Three Flavours Cornetto: Green
In Edgar Wright’s Hot Fuzz, Simon Pegg’s tough London cop Nicholas Angel moves to a small English town and is overwhelmed with boredom as he realises how little crime there is for him to fight. He decides to intimidate some local teenagers, minding their own business as they sit in the local pub, by telling them he will arrest them unless they leave. In The World’s End, it is the quiet teenagers in the pub that are intimidating Pegg, as they are in fact aliens filled with blue liquid who enjoy pushing people heads against walls. If you have never seen either of the previous Three Flavours Cornetto films, Shaun of the Dead and the aforementioned Fuzz, you will find it very hard to enjoy the, in all honesty, insane structure, monologues and eccentric supporting characters that Wright likes to litter his work with. (His upcoming Marvel film, Ant-Man, will be an interesting watch). Both Wright and his regular writing and acting collaborators Pegg and Nick Frost set up their filmmaking style so well in Shaun that, for better or worse, fans of the trio have gotten very used to seeing it all play out on screen. In Hot Fuzz, my favourite film of the three, it was for better, as the audience laughed at call-backs to Cornettos and garden fences, but in World’s End, it ends up as more of a “not that again” scenario.
The World’s End focuses on Pegg’s Gary King, a 40-year old man-child who dresses exactly as he did in his teens (as we see in a flashback opening) and is desperate to recreate the joy of an attempted 12-pub crawl him and his four friends went on 2-odd years earlier. He reunites those friends (Frost, Martin Freeman, Paddy Considine and Eddie Marsan) and, reluctantly, they join him on the quest to complete the crawl. Hence, the first half of the film involves lots of drinking, lots of 80s references and, thankfully, some very clever sight-gags. Wright, Pegg and Frost’s screenplays, even when not insanely hilarious, are a joy to behold, and as you watch the film you can’t help but imagine the trio working away ingeniously on one of the most tightly and impressively constructed comic scripts of the past 5 years. The plot structure is one of the film’s strongest features, as the alien antics begin exactly halfway through- earlier enough for the ‘twist’ to be spoilt in the media, but late enough for there to still be a large portion of the film absent of fighting and CGI. Pegg makes the hilariously unlikeable King a watchable presence, while Frost is terribly underused prior to the final act. Considine and Freeman are filler characters, but it is the always-wonderful Marsan who is the film’s shining comedy star. He conveys a uniquely brilliant mixture of suburban Dad and sleazy youth in his character, and will hopefully receive many similar roles over the coming years. Rosamund Pike is one of the most tokenish female characters in recent cinema, purely there because they needed a woman, but thankfully not exploited for sexual humour very much.

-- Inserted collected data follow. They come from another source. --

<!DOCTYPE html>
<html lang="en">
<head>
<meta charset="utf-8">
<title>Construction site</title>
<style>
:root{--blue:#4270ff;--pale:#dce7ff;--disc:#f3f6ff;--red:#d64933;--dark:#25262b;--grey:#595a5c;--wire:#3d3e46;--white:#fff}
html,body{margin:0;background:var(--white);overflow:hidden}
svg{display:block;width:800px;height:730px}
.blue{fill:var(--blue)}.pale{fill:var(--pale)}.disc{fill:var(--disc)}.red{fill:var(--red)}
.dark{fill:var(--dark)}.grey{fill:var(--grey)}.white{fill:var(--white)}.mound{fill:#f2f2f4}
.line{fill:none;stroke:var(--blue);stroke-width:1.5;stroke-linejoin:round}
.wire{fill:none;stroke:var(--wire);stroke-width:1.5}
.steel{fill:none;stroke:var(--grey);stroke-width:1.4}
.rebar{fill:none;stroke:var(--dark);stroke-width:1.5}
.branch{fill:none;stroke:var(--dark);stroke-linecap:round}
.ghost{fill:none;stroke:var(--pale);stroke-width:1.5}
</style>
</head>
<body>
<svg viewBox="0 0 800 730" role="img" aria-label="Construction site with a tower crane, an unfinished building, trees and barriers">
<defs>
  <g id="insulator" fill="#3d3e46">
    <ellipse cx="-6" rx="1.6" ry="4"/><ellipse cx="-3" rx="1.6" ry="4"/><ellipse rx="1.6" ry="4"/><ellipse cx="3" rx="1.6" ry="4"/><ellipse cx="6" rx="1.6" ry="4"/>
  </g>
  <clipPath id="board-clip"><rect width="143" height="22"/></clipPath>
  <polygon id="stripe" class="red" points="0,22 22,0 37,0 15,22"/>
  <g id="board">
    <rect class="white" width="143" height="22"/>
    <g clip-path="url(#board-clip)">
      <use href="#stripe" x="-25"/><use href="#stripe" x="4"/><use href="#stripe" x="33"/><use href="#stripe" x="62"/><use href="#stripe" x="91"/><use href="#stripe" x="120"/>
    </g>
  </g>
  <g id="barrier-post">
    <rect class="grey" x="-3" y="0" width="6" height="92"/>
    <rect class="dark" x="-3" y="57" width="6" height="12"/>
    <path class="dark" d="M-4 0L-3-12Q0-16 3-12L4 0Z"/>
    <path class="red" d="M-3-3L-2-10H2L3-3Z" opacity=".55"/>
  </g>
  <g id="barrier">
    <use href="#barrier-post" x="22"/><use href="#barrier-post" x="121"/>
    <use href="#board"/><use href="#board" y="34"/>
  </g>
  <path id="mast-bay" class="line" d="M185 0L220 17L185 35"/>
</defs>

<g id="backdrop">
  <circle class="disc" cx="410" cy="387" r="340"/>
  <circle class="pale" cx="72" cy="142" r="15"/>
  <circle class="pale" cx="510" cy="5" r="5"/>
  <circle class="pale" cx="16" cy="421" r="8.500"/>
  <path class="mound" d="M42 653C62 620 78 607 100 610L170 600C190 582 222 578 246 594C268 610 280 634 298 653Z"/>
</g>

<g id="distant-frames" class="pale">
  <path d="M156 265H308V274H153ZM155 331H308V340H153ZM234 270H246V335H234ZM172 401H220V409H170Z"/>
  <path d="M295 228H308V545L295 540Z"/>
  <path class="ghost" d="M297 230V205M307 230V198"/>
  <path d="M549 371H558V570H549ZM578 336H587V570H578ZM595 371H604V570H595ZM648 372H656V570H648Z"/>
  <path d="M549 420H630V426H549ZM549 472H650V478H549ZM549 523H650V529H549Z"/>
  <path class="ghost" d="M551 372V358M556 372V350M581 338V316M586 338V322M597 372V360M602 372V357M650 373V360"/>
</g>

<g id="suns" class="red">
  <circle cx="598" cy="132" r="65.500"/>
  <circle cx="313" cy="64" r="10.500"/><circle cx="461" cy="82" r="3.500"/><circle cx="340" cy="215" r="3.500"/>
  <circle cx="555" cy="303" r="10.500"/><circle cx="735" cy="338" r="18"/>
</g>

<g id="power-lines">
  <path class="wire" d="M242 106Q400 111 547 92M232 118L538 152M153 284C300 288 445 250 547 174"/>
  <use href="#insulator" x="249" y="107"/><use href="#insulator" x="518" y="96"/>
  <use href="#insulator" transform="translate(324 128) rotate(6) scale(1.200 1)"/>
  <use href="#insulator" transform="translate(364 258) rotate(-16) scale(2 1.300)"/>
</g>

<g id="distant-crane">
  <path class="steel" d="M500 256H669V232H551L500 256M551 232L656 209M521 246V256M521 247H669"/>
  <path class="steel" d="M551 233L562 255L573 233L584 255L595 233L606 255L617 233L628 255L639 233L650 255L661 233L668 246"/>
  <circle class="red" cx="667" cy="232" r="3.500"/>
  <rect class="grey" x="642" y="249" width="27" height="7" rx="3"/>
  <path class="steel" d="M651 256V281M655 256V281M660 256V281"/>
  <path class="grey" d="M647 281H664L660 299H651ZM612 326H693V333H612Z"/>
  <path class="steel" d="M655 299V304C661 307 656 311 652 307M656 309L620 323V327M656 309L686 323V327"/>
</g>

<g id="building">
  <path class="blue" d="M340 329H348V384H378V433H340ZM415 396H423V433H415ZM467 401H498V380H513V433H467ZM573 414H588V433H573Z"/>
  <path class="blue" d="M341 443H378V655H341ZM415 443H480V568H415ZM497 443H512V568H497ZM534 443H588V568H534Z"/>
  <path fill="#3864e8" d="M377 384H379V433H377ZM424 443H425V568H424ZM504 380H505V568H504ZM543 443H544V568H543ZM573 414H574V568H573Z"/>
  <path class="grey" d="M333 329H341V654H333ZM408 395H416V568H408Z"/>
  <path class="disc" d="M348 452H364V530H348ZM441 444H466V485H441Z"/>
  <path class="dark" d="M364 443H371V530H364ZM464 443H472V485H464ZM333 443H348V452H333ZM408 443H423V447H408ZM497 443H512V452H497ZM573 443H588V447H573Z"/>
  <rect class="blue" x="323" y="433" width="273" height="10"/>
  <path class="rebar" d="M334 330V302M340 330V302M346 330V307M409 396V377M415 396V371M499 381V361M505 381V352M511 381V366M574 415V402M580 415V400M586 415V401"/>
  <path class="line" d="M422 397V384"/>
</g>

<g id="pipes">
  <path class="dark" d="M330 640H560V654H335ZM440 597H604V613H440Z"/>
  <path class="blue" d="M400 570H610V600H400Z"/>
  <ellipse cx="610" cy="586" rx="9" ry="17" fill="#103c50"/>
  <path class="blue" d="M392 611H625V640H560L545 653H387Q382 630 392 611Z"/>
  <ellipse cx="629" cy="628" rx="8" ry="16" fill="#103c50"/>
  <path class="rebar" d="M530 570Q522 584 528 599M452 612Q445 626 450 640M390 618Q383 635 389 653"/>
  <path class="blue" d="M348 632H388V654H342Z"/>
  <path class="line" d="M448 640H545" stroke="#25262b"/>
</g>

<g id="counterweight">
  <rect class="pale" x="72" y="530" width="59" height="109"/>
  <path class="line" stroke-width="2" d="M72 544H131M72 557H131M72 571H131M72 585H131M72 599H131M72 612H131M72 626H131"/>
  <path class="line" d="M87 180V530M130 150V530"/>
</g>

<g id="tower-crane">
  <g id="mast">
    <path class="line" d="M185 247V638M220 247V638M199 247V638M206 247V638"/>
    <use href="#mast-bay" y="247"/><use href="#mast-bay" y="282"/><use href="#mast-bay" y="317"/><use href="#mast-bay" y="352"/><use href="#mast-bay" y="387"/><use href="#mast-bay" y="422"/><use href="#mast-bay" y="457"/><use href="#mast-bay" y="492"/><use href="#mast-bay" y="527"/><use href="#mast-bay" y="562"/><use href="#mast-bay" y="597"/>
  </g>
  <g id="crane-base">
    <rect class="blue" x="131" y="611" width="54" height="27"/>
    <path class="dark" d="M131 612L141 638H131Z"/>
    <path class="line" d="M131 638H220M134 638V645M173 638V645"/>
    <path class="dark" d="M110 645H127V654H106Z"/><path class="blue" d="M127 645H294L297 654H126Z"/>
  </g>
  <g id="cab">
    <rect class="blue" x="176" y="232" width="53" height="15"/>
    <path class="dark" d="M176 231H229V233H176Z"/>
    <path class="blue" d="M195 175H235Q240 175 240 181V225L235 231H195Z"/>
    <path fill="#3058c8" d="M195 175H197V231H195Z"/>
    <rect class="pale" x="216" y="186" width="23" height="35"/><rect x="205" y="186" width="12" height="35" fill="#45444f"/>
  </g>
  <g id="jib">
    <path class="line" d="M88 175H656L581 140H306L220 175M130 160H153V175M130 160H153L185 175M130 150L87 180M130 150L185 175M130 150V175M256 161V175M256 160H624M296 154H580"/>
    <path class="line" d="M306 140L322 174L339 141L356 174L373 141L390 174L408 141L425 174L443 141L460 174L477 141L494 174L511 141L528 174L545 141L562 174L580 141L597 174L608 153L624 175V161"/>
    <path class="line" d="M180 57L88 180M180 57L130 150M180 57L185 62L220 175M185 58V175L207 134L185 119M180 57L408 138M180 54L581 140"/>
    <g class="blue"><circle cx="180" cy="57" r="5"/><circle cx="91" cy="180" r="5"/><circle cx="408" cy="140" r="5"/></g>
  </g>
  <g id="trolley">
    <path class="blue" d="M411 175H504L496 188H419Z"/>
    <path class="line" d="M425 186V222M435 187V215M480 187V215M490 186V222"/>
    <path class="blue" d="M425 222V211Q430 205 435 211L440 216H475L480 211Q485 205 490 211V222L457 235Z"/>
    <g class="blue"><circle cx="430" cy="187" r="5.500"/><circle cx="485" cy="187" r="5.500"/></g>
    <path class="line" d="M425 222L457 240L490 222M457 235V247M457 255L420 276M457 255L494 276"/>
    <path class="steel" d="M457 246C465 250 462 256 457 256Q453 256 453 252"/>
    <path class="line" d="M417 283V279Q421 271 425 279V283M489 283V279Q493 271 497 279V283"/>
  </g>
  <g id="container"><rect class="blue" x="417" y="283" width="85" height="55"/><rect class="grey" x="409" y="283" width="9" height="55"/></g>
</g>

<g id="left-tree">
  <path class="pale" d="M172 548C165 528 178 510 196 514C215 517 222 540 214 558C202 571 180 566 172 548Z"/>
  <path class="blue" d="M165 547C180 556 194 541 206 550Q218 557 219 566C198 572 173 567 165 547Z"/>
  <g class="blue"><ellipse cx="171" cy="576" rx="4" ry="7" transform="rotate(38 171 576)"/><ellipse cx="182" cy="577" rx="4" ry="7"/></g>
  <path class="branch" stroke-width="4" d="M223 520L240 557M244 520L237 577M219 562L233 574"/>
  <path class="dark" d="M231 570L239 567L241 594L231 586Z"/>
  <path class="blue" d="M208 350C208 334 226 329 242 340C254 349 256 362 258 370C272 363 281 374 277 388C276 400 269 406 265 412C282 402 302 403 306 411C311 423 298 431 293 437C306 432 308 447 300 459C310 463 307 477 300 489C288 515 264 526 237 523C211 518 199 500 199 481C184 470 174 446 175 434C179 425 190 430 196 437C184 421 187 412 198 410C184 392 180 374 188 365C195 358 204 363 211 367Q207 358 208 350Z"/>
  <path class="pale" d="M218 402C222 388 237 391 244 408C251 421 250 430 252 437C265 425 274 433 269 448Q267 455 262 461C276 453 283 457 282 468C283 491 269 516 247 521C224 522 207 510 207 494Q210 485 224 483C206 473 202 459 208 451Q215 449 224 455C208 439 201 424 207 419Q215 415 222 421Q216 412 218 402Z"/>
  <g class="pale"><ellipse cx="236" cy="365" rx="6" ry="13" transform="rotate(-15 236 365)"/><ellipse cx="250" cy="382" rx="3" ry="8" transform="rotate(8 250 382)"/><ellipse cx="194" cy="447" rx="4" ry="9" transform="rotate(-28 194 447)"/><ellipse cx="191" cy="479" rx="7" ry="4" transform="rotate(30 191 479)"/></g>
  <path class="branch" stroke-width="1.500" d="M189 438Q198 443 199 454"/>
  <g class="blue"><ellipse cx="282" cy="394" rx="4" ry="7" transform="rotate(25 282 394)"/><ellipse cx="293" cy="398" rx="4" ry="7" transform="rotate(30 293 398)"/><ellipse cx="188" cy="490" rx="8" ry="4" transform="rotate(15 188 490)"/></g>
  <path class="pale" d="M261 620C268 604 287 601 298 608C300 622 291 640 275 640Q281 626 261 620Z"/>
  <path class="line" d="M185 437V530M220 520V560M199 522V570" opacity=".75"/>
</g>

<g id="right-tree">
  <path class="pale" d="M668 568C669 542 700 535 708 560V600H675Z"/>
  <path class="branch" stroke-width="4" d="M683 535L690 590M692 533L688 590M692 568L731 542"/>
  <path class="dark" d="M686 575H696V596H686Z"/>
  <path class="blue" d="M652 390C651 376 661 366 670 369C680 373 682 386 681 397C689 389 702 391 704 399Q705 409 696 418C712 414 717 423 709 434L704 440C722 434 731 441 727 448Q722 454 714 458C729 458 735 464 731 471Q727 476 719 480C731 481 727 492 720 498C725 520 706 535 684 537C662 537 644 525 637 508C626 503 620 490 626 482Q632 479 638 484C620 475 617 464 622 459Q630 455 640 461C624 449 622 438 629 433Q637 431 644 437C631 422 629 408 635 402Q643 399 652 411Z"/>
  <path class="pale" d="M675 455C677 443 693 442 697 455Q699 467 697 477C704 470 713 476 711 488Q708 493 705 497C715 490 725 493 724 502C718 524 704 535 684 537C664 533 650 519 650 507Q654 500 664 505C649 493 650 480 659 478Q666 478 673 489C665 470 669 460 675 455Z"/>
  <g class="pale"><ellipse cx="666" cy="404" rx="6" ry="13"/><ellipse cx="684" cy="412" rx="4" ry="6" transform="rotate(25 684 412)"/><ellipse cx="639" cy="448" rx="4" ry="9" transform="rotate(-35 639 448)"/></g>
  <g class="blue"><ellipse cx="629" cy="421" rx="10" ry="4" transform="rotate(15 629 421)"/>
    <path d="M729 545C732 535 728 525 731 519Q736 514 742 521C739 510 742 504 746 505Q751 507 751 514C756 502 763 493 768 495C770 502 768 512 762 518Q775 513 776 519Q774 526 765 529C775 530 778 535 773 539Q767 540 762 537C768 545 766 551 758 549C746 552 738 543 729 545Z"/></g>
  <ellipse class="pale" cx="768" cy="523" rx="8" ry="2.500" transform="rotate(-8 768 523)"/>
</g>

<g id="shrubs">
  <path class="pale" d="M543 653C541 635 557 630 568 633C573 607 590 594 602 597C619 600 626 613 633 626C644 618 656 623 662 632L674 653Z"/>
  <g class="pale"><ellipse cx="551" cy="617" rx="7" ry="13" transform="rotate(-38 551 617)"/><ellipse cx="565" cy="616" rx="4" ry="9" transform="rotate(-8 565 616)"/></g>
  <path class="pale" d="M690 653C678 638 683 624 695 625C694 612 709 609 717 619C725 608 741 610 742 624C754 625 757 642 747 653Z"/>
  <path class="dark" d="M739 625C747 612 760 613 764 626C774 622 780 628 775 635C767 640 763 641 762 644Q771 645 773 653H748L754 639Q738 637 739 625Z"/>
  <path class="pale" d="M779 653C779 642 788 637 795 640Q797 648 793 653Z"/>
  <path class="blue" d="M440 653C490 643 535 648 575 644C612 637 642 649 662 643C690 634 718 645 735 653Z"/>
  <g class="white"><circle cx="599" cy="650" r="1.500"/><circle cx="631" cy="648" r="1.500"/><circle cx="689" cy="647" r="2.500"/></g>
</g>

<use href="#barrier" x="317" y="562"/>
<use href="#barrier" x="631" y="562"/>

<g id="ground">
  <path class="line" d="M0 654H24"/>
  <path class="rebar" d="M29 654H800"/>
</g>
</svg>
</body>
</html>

The alien storyline is nothing too special- the most unoriginal of the trilogy’s action-plots by a mile- but the final confrontation with the race is quite funny and a pleasing ending to an hour of shouting and chair-whacking. The ending of this film is almost as unexpected as the ending of this Summer’s not-too-dissimilar This is the End, and justifies the drawn-out penultimate act. To the relief of many viewers, there is one scene which deals with alcoholism as a serious issue, and proves that Wright is not making a love-letter to beer and ale. In the (world’s) end, The World’s End is not the wonderful surprise or the fantastic follow-up that it’s predecessors were, but retains the same charisma and screenplay-writing genius the creators have always had. It deserves to be seen.